Diminishing Returns

Long ago, in my childhood, I remember reading the sentence, "Any program of social reform, when taken to its logical conclusion, produces exactly the opposite result." Either my memory fails me and I read something only slightly like that, or it hasn't made its way on to Google yet. Regardless, it means that the law of diminishing returns will eventually produce negative results.

What brings this up? I read a report from a political action committee about the number of minority actors in prime time television. In the attempt to achieve diversity on television programming, this group complained about, among other things, that Native Americans, who form about 1.5% of the population, are significantly underrepresented. In another case, they complained that, of the few Asians depicted, some were "mixed-race asian". Suppose that this group could achieve their program, and have every racial/ethnic group depicted in perfect proportion (including portions from the mixed ethnic groups): would that be diverse? No. Part of diversity is the randomness of association. A group with, for example, many more Hindus than proportional, would most likely create a different dynamic than a proportional group. Including such a group would therefore create more diversity. Thus, if the PAC achieved its program, it would achieve exactly the opposite result--it would be undercutting diversity.

Monday, May 02, 2005


People can surprise you. A coworker of mine ripped and advertisment out of the Popular Science that was in the breakroom. I looked at the ad and said, "Dude, that's a scam." He replied, "I know. When I see an ad that I think's a scam, I'll write to them and visit their website to get information. If they still look like a scam, I'll report them to the Consumer Protection Agency. So far I've gotten fifteen groups investigated and four busted."

That surprised me because he didn't seem the type to be a consumer activist. He just seemed to be a regular guy doing regular guy things. It does seem like a very interesting hobby, however.

Poetry Contest :-)

In the manner of Rat from "Pearls Before Swine", I thought I'd start a post about people (not individuals, tempting though it may be) who should be hit in the head. As more people occur to me, I'll update the list.

1. People who rake their lawns, stuff the leaves into plastic bags, send them to the landfill, and then buy chemical fertilizers. Just take the lawnmower over the leaves a couple of times and voila--fertilizer! How the heck do they think soil becomes fertile naturally? Magic?

2. People who either don't use their turn signals or turn them on when they're already part way into a turn.

3. Okay, I lied. I'm going to specify an individual. His name is C. F. Payne. He's an artist who has been commissioned by Reader's Digest to do a series of paintings "Our America" for their back cover. He thinks he is Norman Rockwell. He isn't.

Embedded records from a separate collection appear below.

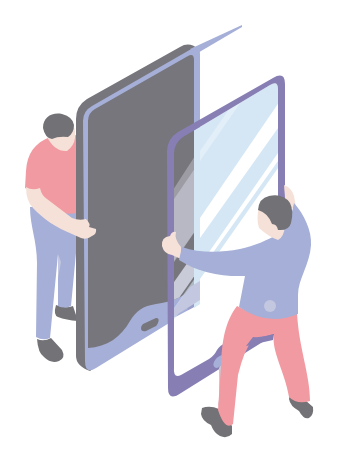
<!DOCTYPE html>
<html lang="en">
<head>
<meta charset="utf-8">
<title>Screen protector installation</title>
<style>
:root{--paper:#fff;--slate:#77767c;--shoe:#737277;--hair:#727176;--peri:#a5afd7;--violet:#877eb3;--coral:#f29aa2;--skin:#f6e1d9;--sky:#d5e7f5;--mist:#c9cbd8;--lilac:#c3c7df}
html,body{margin:0;background:var(--paper);overflow:hidden}
svg{display:block;width:339px;height:463px}
.slate{fill:var(--slate)}.shoe{fill:var(--shoe)}.hair{fill:var(--hair)}.peri{fill:var(--peri)}.violet{fill:var(--violet)}.coral{fill:var(--coral)}.skin{fill:var(--skin)}.sky{fill:var(--sky)}.mist{fill:var(--mist)}.lilac{fill:var(--lilac)}.paper{fill:var(--paper)}
</style>
</head>
<body>
<svg viewBox="0 0 339 463" role="img" aria-label="Two workers fitting a glass panel onto a giant phone">
<defs>
<path id="glass-shape" d="M174 154Q174 143 183 137L270 85Q278 80 278 89V310Q278 317 272 321L180 375Q173 379 173 370Z"/>
<clipPath id="glass-clip"><use href="#glass-shape"/></clipPath>
<path id="screen-shape" d="M88 121Q88 113 95 109L188 56Q194 53 194 60V286C186 296 172 302 156 304C143 306 136 311 130 321C121 337 107 347 88 348Z"/>
<clipPath id="screen-clip"><use href="#screen-shape"/></clipPath>
</defs>

<g id="worker-left">
<path class="shoe" d="M56 305Q65 309 73 306L78 321Q66 320 58 317Q53 315 56 305ZM37 339Q44 342 51 338L62 350Q66 358 59 361Q51 364 44 357Q38 353 37 339Z"/>
<path class="peri" d="M30 207C30 226 37 241 37 263L36 337Q43 341 50 338L58 254L58 306Q65 309 71 306L76 253V205Z"/>
<path class="lilac" d="M58 254L61 262L58 278Z"/>
<path class="coral" d="M50 137C35 143 27 153 26 171L25 188Q30 192 40 189L42 205Q58 216 77 213V134Q66 144 50 137Z"/>
<path class="skin" d="M47 137Q50 134 49 129L71 122Q76 127 75 138Q74 146 67 151Q55 152 47 137Z"/>
<path class="hair" d="M43 128C43 117 52 112 62 114Q73 117 74 125Q74 133 68 137Q58 136 52 139Q45 138 43 128Z"/>
</g>

<g id="phone">
<path class="slate" d="M76 119Q76 106 87 99L180 47Q190 41 199 50L196 290L90 371Q76 366 76 356Z"/>
<path class="peri" d="M83 121Q83 111 92 106L193 48Q200 45 200 55V296Q200 304 192 309L96 368Q85 375 85 361Z"/>
<path class="peri" d="M190 49L242 25L242 27L196 54Z"/>
<use href="#screen-shape" class="slate"/>
<path class="violet" d="M185 292L200 283V304L188 311Z" opacity=".35"/>
<path class="slate" d="M143 324L156 318Q160 318 158 323Q157 326 154 327L146 331Q141 332 141 328Q141 326 143 324Z"/>
</g>

<g id="glass-panel">
<g clip-path="url(#glass-clip)">
<path class="paper" d="M200 70H290V400H160V325L200 304Z"/>
<path class="sky" d="M200 125L284 76V95L200 218Z"/>
<path class="paper" d="M232 105L243 99L200 161V151Z" opacity=".3"/>
<path class="sky" d="M278 128V153L200 265V238Z"/>
<path class="sky" d="M278 161V168L200 279V271Z"/>
<path class="sky" d="M200 271L172 311V322L200 284Z" opacity=".6"/>
<path class="sky" d="M194 130L200 127V304L194 308Z"/>
<g clip-path="url(#screen-clip)">
<path class="mist" d="M173 190L195 156V128L215 110V203L173 262Z" opacity=".45"/>
<path class="mist" d="M172 202L200 161V224L172 265Z" opacity=".6"/>
<path class="mist" d="M172 285L200 245V268L172 308Z"/>
</g>
<path class="lilac" d="M172 312L190 287L200 281V300L172 318Z"/>
</g>
<path class="violet" fill-rule="evenodd" d="M167 151Q167 139 178 132L273 78Q285 71 285 84V319Q285 328 277 333L181 393Q168 402 168 388ZM174 154V367Q173 379 181 375L209 359Q214 356 217 350Q220 345 226 343L260 323Q270 316 274 316Q278 314 278 307V89Q278 80 270 85L183 137Q174 143 174 154Z"/>
<path class="peri" d="M214 362Q216 357 222 355V363Q220 368 216 368Q212 366 214 362Z"/>
</g>

<g id="worker-left-arm">
<path class="skin" d="M26 187Q32 191 40 188Q41 195 47 199L72 218Q79 221 86 219Q91 224 89 227L96 229Q97 234 92 236Q87 240 81 238L72 234C57 228 43 219 33 208Q26 201 26 187Z"/>
</g>

<g id="worker-right">
<path class="shoe" d="M202 408Q210 405 219 409L232 426V434Q227 439 220 436Q214 433 211 425Q202 421 201 414ZM290 394Q297 402 305 400L313 407Q314 415 309 418Q304 420 299 411Q290 406 289 399Z"/>
<path class="mist" d="M219 368L222 363L220 409Q217 405 219 400Z"/>
<path class="skin" d="M284 185Q292 188 294 196L296 207L286 210Z"/>
<path class="coral" d="M237 306C225 322 222 340 221 366L218 410Q225 431 233 424L238 375Q244 350 253 339L274 334C271 351 285 372 289 397Q297 405 310 401C310 374 299 349 297 313Q268 324 237 306Z"/>
<path class="violet" d="M246 346L253 337Q263 338 274 334L273 340Z"/>
<path class="skin" d="M181 247Q174 239 176 232Q172 231 170 236Q161 237 162 246Q164 254 172 255L181 259Z"/>
<path class="peri" d="M294 203C304 214 312 231 311 245C310 264 298 279 298 295V314Q268 327 239 307L245 276C222 277 197 272 179 260L182 247C199 253 220 253 240 249C254 246 268 240 278 234Q289 228 294 203Z"/>
<path class="skin" d="M259 207Q256 219 259 228Q269 237 278 240Q284 237 285 226L276 207Z"/>
<path class="hair" d="M258 210Q259 198 269 196Q283 193 290 203Q294 211 291 223Q289 231 278 230Q277 224 272 224Q268 213 258 210Z"/>
<circle class="lilac" cx="270" cy="306" r="6"/>
</g>
</svg>
</body>
</html>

4. People who insist that cutting hair makes it grow faster. The hair is DEAD, okay? D-E-A-D dead. Dead things don't care what happens to them. Trimming a dead thing will not make it grow. Not trimming a dead thing will not make it grow either. If anything changes the speed of hair growth, it's something that happens to the hair follicles--which are ALIVE--not the hair.